La magnifica ossessione, curated by di C. Collu, N. Boschiero, V. Caciolli, D. Dogheria, D. Ferrari, M. Mariech, P. Pettenella, A. Tiddia, D. Viva, F. Zanoner, Mart Rovereto, 26/10/ 2012 – 16/2/2014
 Umberto Eco, Opera aperta: forma e indeterminazione delle poetiche contemporanee, Milano 1962
 All the essay abstracts that are here cited are extensively published in the exhibit’s catalogue.

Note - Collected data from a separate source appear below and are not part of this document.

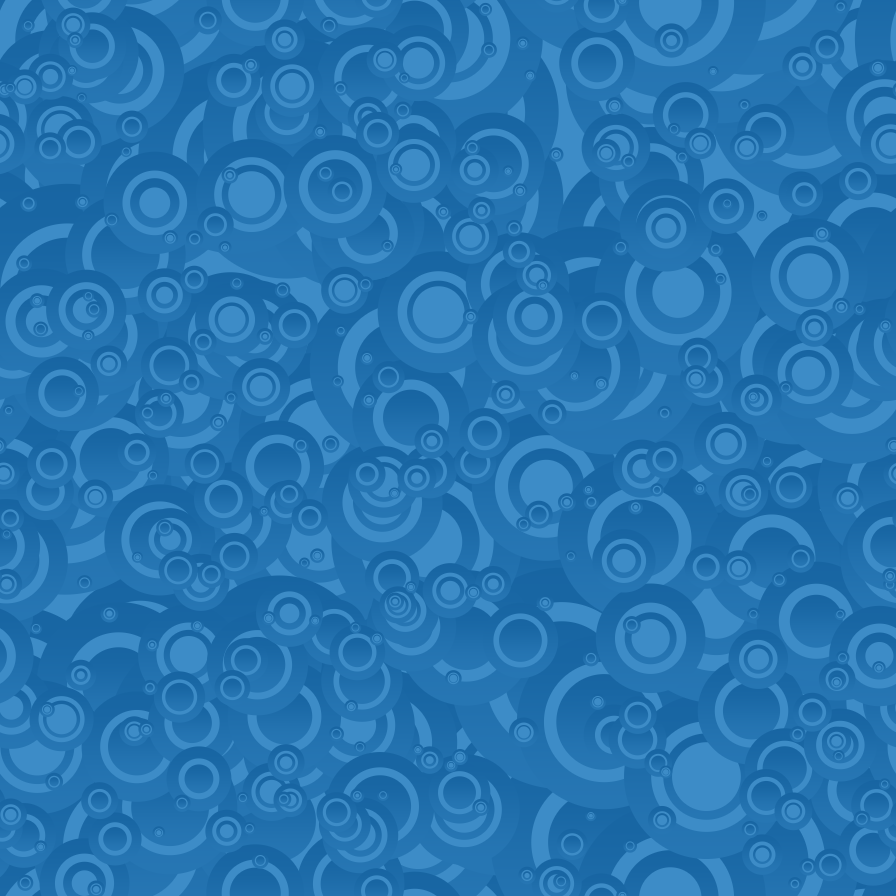
Reproduce this pattern procedurally as a Shadertoy shader.

```glsl
// Seamless blue pattern of overlapping shaded discs with pale rings and cores.

const vec3 DARK_BLUE  = vec3(0.092, 0.397, 0.637);
const vec3 MID_BLUE   = vec3(0.150, 0.462, 0.702);
const vec3 LIGHT_BLUE = vec3(0.240, 0.550, 0.780);

// Ring and core sizes, as fractions of the disc radius.
const vec2  RING_OUTER  = vec2(0.62, 0.72);
const vec2  RING_WIDTH  = vec2(0.13, 0.19);
const vec2  CORE_GAP    = vec2(0.09, 0.20);
const float CORE_CHANCE = 0.48;

// Layers from back to front: cells per side, smallest and largest radius, fill chance.
const int LAYER_COUNT = 9;
const vec4 LAYERS[LAYER_COUNT] = vec4[LAYER_COUNT](
    vec4( 6.0, 0.085, 0.130, 1.00),
    vec4( 6.0, 0.085, 0.125, 0.85),
    vec4( 6.0, 0.075, 0.110, 0.60),
    vec4( 8.0, 0.055, 0.075, 0.42),
    vec4( 8.0, 0.045, 0.065, 0.38),
    vec4(10.0, 0.030, 0.045, 0.40),
    vec4(12.0, 0.022, 0.032, 0.36),
    vec4(14.0, 0.014, 0.022, 0.28),
    vec4(20.0, 0.006, 0.010, 0.40)
);

// Three random values in 0..1 from whole-number coordinates.
vec3 hash3(uvec3 v) {
    v = v * 1664525u + 1013904223u;
    v.x += v.y * v.z;
    v.y += v.z * v.x;
    v.z += v.x * v.y;
    v ^= v >> 16u;
    v.x += v.y * v.z;
    v.y += v.z * v.x;
    v.z += v.x * v.y;
    return vec3(v >> 8u) / 16777216.0;
}

// Antialiased coverage of a circle at distance d from its centre.
float circleMask(float d, float radius, float pixel) {
    return clamp((radius - d) / pixel + 0.5, 0.0, 1.0);
}

// Vertical shade: dark at the top of a circle, lighter at its foot.
vec3 shade(float y, float radius) {
    return mix(MID_BLUE, DARK_BLUE, smoothstep(-1.0, 1.0, y / radius));
}

// Paints one disc with its ring, inner face and optional core.
vec3 paintDisc(vec3 below, vec2 p, float radius, vec3 style, float coreDraw, float pixel) {
    float d = length(p);
    float ringOuter = radius * mix(RING_OUTER.x, RING_OUTER.y, style.x);
    float ringInner = ringOuter - radius * mix(RING_WIDTH.x, RING_WIDTH.y, style.y);
    float core = ringInner - radius * mix(CORE_GAP.x, CORE_GAP.y, style.z);

    vec3 color = shade(p.y, radius);
    color = mix(color, LIGHT_BLUE, circleMask(d, ringOuter, pixel));
    color = mix(color, shade(p.y, ringInner), circleMask(d, ringInner, pixel));
    float hasCore = step(coreDraw, CORE_CHANCE);
    color = mix(color, LIGHT_BLUE, hasCore * circleMask(d, core, pixel));
    return mix(below, color, circleMask(d, radius, pixel));
}

// Scatters one layer of discs on a jittered grid that wraps at the canvas edges.
vec3 paintLayer(vec3 color, vec2 uv, int index, float pixel) {
    vec4 layer = LAYERS[index];
    vec2 home = floor(uv * layer.x);
    for (int y = -1; y <= 1; y++) {
        for (int x = -1; x <= 1; x++) {
            vec2 cell = home + vec2(x, y);
            uvec2 id = uvec2(mod(cell, layer.x));
            vec3 place = hash3(uvec3(id, index));
            vec3 draw  = hash3(uvec3(id, index + 50));
            vec3 style = hash3(uvec3(id, index + 100));
            float radius = mix(layer.y, layer.z, place.z);
            vec2 p = uv - (cell + place.xy) / layer.x;
            if (draw.x < layer.w && length(p) < radius + pixel) {
                color = paintDisc(color, p, radius, style, draw.y, pixel);
            }
        }
    }
    return color;
}

void mainImage(out vec4 fragColor, in vec2 fragCoord) {
    vec2 uv = fragCoord / iResolution.xy;
    float pixel = 1.0 / min(iResolution.x, iResolution.y);
    vec3 color = LIGHT_BLUE;
    for (int i = 0; i < LAYER_COUNT; i++) {
        color = paintLayer(color, uv, i, pixel);
    }
    fragColor = vec4(color, 1.0);
}
```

Specialized in critical and curatorial studies, Veronica Caciolli has been responsible for a two-years period of institutional exhibitions and publications for Photology. She contributed to magazines like Segno and Exibart and she was TA of History of Florence at Gonzaga University in Florence. In 2008 she won a competitive exam at the Mart in Rovereto as a curator of the XX and XI century collections, where she organized and curated exhibitions on contemporary until 2015. With Denis Isaia and Federico Mazzonelli presents Der Blitz project. Research, action and contemporary culture in the territory of Alto Garda and in Chiang Mai she curates One to many. From 2016 she is vice president and visual advisor for TERZOPIANO and she deals with development projects for the Museum of Palazzo Pretorio in Prato.
La magnifica ossessione
Mart – Fernando Guerra, 2012